*Task to carry out:*
Report each line from the entries in which "lead" can be found.
───── Records for processing ─────
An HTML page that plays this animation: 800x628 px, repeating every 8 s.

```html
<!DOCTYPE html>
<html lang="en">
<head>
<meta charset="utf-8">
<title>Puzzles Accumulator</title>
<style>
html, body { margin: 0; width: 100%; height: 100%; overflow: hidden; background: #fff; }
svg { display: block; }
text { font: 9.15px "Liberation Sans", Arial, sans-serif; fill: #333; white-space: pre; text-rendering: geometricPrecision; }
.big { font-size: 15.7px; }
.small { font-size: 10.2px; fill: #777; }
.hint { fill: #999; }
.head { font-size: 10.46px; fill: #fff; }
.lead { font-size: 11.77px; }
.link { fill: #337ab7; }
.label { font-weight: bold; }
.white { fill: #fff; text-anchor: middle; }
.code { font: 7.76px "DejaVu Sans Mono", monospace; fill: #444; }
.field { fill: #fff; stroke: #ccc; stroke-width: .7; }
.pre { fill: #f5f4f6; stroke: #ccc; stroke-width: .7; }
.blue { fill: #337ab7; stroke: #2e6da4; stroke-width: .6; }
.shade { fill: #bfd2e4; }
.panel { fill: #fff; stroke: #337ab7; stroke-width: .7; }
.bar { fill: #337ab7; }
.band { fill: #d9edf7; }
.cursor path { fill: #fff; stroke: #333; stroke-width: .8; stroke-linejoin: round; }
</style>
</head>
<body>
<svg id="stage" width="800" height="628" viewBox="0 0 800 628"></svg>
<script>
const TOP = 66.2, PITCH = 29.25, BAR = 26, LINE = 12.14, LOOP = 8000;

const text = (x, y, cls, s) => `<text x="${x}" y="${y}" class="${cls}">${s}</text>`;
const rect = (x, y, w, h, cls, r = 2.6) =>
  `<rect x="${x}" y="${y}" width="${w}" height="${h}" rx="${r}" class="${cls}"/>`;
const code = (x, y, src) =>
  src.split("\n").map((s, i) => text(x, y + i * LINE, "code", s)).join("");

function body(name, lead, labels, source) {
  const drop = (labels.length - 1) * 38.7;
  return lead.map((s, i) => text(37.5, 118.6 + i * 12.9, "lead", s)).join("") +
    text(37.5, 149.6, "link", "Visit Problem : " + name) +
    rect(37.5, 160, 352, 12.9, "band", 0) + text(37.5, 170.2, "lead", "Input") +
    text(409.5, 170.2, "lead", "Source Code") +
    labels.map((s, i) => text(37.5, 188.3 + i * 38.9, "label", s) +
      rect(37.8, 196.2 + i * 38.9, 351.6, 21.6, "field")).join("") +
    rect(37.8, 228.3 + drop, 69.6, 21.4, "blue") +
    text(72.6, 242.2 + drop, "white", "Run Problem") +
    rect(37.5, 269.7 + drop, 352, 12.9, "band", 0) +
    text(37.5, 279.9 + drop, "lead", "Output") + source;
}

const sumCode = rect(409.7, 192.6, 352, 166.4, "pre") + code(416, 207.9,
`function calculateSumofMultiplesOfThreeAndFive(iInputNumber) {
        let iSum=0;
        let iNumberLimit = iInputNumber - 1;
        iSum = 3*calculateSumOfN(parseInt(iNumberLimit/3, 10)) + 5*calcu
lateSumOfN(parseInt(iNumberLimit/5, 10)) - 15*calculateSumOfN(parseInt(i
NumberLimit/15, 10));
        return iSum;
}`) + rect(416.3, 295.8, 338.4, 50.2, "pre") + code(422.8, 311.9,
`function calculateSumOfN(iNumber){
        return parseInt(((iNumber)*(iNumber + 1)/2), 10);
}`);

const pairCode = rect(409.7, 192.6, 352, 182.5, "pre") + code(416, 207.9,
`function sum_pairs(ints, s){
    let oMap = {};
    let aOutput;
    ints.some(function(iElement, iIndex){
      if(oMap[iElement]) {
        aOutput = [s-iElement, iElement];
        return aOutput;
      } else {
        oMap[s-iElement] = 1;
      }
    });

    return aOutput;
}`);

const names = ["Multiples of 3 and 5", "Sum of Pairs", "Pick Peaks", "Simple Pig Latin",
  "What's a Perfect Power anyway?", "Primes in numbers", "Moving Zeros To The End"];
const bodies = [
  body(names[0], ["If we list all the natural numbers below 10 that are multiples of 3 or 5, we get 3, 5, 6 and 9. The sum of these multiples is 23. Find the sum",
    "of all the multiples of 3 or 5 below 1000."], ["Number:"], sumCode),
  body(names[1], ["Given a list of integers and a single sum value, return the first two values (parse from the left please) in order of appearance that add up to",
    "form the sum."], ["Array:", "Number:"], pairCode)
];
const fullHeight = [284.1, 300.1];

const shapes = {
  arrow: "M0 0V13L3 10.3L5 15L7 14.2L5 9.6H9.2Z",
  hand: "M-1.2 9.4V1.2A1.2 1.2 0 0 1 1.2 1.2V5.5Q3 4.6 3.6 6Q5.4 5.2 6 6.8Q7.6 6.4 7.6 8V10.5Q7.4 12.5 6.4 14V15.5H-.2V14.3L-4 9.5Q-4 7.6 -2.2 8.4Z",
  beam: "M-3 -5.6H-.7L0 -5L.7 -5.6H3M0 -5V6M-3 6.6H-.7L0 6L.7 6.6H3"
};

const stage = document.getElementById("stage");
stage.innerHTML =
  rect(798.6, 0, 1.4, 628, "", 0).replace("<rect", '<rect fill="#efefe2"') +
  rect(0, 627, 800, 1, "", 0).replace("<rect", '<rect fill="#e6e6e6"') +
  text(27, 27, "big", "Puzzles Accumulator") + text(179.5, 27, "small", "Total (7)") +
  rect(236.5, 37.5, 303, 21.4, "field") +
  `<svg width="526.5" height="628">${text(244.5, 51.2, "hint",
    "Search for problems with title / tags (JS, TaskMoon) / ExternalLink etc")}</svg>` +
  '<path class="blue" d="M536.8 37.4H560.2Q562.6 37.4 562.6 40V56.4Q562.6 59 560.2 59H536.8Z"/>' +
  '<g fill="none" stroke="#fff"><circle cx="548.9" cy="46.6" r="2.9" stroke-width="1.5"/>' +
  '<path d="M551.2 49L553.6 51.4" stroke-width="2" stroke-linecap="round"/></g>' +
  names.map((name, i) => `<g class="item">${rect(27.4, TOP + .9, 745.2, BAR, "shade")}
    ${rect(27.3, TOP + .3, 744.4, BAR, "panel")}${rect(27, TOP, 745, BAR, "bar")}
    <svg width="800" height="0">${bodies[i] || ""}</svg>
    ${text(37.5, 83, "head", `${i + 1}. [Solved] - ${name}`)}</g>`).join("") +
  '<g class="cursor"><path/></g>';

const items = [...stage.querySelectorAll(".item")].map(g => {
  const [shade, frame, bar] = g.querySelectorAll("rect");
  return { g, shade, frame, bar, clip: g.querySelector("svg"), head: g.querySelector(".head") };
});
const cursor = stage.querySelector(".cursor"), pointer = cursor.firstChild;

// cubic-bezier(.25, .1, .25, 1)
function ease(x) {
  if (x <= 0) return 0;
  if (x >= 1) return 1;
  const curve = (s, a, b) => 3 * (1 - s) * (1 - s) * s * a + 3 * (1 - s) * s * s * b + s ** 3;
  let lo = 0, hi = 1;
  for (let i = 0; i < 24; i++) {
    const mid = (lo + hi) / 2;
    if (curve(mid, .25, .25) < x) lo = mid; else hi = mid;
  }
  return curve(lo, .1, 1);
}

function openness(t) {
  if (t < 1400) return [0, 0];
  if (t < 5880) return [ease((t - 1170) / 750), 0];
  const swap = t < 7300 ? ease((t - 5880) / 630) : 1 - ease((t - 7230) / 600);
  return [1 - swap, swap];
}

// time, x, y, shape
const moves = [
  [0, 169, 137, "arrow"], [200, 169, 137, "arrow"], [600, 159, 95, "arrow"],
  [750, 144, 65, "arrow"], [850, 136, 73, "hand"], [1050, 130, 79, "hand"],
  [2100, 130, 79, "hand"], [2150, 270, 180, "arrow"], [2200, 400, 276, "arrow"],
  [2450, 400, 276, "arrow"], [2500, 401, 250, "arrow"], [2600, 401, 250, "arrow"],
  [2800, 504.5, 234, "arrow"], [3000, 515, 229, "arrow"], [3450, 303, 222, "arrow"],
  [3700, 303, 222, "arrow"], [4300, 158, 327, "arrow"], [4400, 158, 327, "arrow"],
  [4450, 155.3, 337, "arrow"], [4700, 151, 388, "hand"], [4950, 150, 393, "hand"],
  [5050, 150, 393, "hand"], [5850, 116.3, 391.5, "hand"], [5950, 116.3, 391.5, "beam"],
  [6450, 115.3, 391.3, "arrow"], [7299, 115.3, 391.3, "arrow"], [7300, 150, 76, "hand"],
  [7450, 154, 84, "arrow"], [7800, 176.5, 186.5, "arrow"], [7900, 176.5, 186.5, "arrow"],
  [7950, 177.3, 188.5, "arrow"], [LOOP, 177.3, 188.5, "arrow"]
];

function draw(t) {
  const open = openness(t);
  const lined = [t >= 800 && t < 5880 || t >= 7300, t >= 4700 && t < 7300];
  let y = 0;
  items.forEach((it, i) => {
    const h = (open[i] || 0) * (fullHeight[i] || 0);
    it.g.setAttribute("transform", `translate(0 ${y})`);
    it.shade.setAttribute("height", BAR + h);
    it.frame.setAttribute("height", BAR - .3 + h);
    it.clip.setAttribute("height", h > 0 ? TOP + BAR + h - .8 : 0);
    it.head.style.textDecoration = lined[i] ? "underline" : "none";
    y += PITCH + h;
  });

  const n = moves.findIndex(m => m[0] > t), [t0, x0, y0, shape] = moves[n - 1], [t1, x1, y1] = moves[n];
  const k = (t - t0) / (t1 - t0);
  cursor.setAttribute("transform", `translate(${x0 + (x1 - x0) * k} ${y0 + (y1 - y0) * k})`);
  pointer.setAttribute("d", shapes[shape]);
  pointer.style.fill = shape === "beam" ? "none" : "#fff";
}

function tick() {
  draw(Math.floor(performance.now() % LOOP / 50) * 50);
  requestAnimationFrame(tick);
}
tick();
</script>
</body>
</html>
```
─────
*Your solution:*
.lead { font-size: 11.77px; }
function body(name, lead, labels, source) {
  return lead.map((s, i) => text(37.5, 118.6 + i * 12.9, "lead", s)).join("") +
    rect(37.5, 160, 352, 12.9, "band", 0) + text(37.5, 170.2, "lead", "Input") +
    text(409.5, 170.2, "lead", "Source Code") +
    text(37.5, 279.9 + drop, "lead", "Output") + source;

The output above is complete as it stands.